» WORK ORDER: Give only the number of lines in the records that include "index".
◇ ◇ ◇ ◇ ◇
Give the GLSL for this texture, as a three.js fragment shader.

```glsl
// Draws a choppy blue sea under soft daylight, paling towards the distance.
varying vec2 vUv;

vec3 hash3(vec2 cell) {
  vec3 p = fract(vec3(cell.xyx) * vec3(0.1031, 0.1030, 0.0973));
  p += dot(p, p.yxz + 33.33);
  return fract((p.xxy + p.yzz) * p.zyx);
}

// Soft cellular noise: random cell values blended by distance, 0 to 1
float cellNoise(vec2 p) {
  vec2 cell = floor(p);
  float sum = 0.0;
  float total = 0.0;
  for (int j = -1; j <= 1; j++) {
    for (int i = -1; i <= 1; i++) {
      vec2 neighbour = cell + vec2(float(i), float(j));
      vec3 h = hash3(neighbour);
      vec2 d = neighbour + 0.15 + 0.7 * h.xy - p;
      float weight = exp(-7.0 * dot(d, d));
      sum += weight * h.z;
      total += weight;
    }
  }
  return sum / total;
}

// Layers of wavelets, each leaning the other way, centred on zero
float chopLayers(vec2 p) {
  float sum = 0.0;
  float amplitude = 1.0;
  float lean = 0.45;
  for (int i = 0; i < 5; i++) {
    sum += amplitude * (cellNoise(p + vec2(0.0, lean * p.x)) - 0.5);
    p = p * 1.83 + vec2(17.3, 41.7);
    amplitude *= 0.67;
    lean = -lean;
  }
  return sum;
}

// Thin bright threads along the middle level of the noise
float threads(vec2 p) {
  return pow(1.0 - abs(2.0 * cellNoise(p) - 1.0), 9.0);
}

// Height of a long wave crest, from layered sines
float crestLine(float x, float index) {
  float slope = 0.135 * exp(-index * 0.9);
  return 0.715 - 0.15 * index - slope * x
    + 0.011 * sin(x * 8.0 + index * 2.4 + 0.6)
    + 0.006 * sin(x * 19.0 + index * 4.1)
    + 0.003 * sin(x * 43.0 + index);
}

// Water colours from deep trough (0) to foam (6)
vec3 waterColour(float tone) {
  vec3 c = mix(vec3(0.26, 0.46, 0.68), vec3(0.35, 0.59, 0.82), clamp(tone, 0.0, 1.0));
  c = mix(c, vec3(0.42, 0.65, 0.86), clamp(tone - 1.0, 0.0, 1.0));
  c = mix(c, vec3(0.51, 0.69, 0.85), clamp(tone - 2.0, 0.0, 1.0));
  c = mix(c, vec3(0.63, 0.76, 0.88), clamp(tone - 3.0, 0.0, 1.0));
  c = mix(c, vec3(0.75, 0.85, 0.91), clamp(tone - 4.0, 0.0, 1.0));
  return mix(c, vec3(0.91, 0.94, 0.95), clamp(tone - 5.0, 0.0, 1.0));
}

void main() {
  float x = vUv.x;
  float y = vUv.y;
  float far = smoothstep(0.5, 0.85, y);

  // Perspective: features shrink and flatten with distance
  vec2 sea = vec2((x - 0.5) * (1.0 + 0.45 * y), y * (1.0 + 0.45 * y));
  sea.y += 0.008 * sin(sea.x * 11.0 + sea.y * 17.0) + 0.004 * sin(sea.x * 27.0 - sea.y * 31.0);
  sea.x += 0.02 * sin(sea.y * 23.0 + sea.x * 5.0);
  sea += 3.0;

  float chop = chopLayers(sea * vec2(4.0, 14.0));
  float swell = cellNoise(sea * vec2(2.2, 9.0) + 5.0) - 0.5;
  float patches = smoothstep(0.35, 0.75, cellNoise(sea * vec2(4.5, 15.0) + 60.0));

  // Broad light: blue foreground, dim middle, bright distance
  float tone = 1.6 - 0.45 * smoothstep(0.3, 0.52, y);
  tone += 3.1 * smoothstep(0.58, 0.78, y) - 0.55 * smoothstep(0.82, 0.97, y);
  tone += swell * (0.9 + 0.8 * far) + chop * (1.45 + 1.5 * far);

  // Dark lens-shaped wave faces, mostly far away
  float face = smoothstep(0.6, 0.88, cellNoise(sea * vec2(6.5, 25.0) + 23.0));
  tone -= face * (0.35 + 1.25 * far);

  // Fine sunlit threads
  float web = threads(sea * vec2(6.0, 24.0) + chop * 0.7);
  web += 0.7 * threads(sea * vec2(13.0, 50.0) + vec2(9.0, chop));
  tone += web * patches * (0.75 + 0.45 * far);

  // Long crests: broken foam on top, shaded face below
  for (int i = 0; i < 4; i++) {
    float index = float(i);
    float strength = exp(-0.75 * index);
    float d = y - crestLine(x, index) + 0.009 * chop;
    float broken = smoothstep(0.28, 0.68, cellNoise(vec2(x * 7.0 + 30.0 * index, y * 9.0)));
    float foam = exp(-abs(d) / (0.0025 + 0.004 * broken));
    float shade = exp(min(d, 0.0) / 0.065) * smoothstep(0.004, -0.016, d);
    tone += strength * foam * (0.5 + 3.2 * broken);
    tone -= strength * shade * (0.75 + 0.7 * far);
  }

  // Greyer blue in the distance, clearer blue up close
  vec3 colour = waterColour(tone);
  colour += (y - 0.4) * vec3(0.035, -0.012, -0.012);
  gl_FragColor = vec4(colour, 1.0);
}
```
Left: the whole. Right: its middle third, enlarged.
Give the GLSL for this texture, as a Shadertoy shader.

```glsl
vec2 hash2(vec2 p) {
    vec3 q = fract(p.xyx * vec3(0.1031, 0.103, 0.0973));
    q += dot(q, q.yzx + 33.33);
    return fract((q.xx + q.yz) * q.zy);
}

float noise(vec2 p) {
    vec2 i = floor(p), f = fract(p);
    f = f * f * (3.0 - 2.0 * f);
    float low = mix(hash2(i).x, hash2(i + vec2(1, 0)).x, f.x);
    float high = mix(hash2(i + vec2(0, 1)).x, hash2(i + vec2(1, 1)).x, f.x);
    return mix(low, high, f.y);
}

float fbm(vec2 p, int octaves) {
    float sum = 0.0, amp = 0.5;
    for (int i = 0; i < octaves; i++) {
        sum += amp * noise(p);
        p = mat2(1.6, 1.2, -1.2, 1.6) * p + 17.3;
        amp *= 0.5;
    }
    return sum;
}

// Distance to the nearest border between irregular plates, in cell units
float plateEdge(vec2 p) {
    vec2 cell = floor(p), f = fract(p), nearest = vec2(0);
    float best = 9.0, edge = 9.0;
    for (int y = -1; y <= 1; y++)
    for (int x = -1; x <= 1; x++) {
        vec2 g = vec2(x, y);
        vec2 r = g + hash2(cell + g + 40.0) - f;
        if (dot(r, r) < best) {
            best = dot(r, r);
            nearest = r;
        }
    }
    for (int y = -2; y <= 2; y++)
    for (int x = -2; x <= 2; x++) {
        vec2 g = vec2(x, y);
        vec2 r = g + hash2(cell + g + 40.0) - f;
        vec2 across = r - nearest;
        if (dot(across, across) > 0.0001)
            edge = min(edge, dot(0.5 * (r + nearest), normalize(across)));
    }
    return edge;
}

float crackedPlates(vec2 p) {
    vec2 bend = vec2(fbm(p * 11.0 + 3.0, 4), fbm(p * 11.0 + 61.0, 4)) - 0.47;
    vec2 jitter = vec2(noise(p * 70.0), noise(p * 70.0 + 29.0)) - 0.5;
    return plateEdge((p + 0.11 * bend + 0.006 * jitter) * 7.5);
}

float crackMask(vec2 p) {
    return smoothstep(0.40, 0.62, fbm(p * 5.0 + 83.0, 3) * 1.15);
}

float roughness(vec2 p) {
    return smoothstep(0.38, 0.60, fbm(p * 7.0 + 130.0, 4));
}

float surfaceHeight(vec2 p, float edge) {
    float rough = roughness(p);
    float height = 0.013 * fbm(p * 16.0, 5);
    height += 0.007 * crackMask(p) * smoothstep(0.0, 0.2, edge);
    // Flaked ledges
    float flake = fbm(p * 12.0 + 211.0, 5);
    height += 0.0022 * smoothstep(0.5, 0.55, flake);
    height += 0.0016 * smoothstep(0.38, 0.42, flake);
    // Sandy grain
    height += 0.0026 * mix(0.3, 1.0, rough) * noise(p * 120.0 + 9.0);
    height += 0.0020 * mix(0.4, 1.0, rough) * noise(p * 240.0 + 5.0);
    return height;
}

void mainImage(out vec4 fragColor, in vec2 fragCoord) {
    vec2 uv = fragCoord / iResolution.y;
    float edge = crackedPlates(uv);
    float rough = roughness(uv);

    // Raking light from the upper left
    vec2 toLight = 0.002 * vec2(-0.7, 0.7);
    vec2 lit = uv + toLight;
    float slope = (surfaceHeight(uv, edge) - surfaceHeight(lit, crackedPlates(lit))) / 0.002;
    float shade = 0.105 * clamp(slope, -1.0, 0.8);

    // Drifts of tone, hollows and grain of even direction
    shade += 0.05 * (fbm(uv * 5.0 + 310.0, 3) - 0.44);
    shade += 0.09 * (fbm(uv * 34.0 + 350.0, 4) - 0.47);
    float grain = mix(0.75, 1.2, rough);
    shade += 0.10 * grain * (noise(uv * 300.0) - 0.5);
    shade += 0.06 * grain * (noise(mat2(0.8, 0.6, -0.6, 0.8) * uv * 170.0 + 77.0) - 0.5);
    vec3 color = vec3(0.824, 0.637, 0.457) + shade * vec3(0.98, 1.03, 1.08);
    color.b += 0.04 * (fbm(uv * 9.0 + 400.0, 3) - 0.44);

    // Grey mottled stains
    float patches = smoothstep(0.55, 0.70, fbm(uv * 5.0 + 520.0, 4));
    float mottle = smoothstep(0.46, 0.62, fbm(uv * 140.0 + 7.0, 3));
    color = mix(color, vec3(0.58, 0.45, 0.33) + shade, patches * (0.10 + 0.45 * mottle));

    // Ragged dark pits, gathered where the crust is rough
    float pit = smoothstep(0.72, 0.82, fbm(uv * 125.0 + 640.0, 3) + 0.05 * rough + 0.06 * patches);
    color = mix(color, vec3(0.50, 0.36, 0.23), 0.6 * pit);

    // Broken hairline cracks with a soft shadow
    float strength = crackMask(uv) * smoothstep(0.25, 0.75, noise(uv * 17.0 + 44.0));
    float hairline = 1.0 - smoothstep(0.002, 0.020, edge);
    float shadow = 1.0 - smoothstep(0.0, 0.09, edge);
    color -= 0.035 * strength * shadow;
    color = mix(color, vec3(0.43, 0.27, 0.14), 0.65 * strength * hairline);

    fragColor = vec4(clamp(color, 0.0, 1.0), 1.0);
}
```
◇ ◇ ◇ ◇ ◇
» ANSWER TO THE PROBLEM: 10